If you’re haunted by an overwhelming amount of debt that you can barely pay, you’ve probably considered bankruptcy. However, many people shy away from bankruptcy because it can be a lengthy process that stays on your credit report for at least 7 years and can follow you for life (since most major loan applications ask if you’ve ever filed bankruptcy). For many people, debt settlement emerges as an appealing alternative to bankruptcy.
Negotiating a Debt Settlement
Debt settlement is a process through which you and a creditor negotiate a payment that’s less than the original amount owed. The creditor agrees to accept this lower payment as full satisfaction for the debt.
Why would a creditor agree to a debt settlement? A creditor who’s being paid on time every month has little incentive to accept a settlement offer. You’re likely to continue making timely payments to preserve your credit score. However, on the other end of the spectrum, if you’ve fallen severely behind on your payments, the creditor would get much less from the debt, or nothing if you simply decided not to pay or filed bankruptcy.
Once you’ve reached a settlement with the creditor, you make payment and the deal is done.

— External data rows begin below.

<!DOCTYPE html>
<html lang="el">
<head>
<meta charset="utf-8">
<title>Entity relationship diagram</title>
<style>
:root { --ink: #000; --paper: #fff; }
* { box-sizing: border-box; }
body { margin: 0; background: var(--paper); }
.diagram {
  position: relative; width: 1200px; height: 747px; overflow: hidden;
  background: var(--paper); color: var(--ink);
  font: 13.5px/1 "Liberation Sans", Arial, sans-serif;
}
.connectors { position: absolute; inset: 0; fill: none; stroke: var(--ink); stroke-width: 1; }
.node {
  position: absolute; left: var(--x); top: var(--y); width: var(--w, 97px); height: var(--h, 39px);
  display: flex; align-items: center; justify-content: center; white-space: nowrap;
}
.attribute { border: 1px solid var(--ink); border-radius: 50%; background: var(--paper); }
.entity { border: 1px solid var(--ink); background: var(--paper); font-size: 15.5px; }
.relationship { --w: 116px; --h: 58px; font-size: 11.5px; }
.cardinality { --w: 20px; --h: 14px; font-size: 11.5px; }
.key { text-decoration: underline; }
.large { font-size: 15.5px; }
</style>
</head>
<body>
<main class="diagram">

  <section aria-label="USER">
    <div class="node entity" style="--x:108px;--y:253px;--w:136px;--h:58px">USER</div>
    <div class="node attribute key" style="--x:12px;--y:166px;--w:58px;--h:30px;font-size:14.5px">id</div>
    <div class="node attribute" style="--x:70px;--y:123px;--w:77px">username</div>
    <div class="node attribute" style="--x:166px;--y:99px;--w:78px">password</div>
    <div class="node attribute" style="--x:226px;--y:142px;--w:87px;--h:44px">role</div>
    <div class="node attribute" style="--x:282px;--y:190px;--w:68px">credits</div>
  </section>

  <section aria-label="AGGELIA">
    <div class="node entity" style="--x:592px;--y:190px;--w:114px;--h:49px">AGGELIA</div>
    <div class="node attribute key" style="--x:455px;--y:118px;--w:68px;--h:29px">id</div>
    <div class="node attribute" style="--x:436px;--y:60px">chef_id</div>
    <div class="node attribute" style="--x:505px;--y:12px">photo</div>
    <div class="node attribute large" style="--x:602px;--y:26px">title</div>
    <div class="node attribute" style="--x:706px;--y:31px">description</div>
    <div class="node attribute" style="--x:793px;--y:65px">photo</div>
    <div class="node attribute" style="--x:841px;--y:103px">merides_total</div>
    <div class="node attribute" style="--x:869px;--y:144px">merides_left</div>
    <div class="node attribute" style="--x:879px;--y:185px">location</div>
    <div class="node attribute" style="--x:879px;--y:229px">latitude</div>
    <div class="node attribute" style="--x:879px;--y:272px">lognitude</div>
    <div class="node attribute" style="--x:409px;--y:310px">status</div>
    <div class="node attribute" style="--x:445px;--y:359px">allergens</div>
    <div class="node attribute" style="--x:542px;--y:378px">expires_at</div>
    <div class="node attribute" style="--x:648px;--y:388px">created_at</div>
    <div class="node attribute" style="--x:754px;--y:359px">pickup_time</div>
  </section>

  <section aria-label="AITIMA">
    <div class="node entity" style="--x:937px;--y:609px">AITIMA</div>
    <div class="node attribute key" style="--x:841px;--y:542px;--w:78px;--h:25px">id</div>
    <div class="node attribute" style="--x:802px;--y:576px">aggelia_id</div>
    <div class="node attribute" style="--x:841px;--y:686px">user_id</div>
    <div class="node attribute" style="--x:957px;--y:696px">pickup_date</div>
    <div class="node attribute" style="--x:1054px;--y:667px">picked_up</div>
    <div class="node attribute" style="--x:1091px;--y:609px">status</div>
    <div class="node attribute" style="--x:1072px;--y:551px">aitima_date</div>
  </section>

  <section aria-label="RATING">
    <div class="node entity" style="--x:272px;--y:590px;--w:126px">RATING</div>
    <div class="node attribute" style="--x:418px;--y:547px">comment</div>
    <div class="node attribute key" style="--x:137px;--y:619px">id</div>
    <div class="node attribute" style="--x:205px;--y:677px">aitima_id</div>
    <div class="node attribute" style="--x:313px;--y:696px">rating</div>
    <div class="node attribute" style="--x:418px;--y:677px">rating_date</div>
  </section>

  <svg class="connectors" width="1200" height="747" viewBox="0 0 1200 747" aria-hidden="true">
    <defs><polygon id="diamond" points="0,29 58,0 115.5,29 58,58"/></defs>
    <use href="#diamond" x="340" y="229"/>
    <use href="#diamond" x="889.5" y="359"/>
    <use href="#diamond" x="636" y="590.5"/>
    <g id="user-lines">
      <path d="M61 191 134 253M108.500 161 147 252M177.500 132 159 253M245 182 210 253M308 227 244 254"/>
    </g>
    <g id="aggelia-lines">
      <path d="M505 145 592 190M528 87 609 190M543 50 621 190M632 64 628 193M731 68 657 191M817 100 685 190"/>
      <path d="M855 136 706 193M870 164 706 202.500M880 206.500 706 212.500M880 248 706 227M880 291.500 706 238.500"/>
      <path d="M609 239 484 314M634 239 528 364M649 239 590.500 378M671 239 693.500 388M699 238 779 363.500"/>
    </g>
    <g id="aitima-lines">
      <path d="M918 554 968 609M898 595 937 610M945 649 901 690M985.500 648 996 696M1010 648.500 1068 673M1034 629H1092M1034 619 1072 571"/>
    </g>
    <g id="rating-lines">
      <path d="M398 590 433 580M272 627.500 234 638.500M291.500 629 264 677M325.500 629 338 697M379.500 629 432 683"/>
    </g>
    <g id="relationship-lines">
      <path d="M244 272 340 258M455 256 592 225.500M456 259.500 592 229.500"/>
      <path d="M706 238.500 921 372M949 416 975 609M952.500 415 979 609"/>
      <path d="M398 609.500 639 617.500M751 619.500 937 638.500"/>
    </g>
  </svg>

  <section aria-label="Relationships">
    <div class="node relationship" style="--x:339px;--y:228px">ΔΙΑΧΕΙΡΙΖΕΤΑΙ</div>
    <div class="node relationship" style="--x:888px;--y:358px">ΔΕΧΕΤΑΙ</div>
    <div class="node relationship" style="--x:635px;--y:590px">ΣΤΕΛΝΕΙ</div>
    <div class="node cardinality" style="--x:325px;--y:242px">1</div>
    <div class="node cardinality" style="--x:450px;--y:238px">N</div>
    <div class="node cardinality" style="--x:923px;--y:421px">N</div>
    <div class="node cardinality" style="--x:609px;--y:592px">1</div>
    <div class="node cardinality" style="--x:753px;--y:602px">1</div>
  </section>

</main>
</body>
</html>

You can also settle with debt collectors if the debt has already been sold.
Debt Settlement Through a Firm
Some consumers are able to negotiate debts on their own, others choose to seek help through a debt settlement firm. It can be like the difference between representing yourself in court and hiring an attorney. Sure, you can learn the law and attempt to defend yourself, but you may be more comfortable paying someone who has more experience.
When you hire a debt settlement firm, they do the work for you. They contact your creditors and try to work out a settlement firm. They may collect money from you for the settlement payment and distribute it to the creditor when a settlement is made. If you don’t have the money upfront, the debt settlement firm could then set up a dedicated account in your name. You would make payments into the account each month and a lump sum payment is made to the creditor when the dedicated account balance is high enough to pay the settlement amount.
Disadvantages of Debt Settlement
There are some drawbacks to debt settlement and you must decide if these are better or worse than the drawbacks to the alternatives of debt settlement. You typically must stop making payments to your creditors for debt settlement to be successful. But, missed payments will be listed on your credit report.
When you settle debt, part of the total debt is canceled. If the canceled debt is $600 or more, then the creditor is required to report this to the IRS and you must include it as income on your tax return. This could increase the amount of tax you owe for that year. Increased tax liability could result in a lower tax refund or even require you to make payment or an increased payment to the IRS.
Debt settlement could take a few months depending on when your creditors finally agree to a settlement (if they agree at all) and when you’re able to make a settlement payment. But, when such process is completed, you don’t have to worry about that debt and you don’t have to live with the effects of a bankruptcy.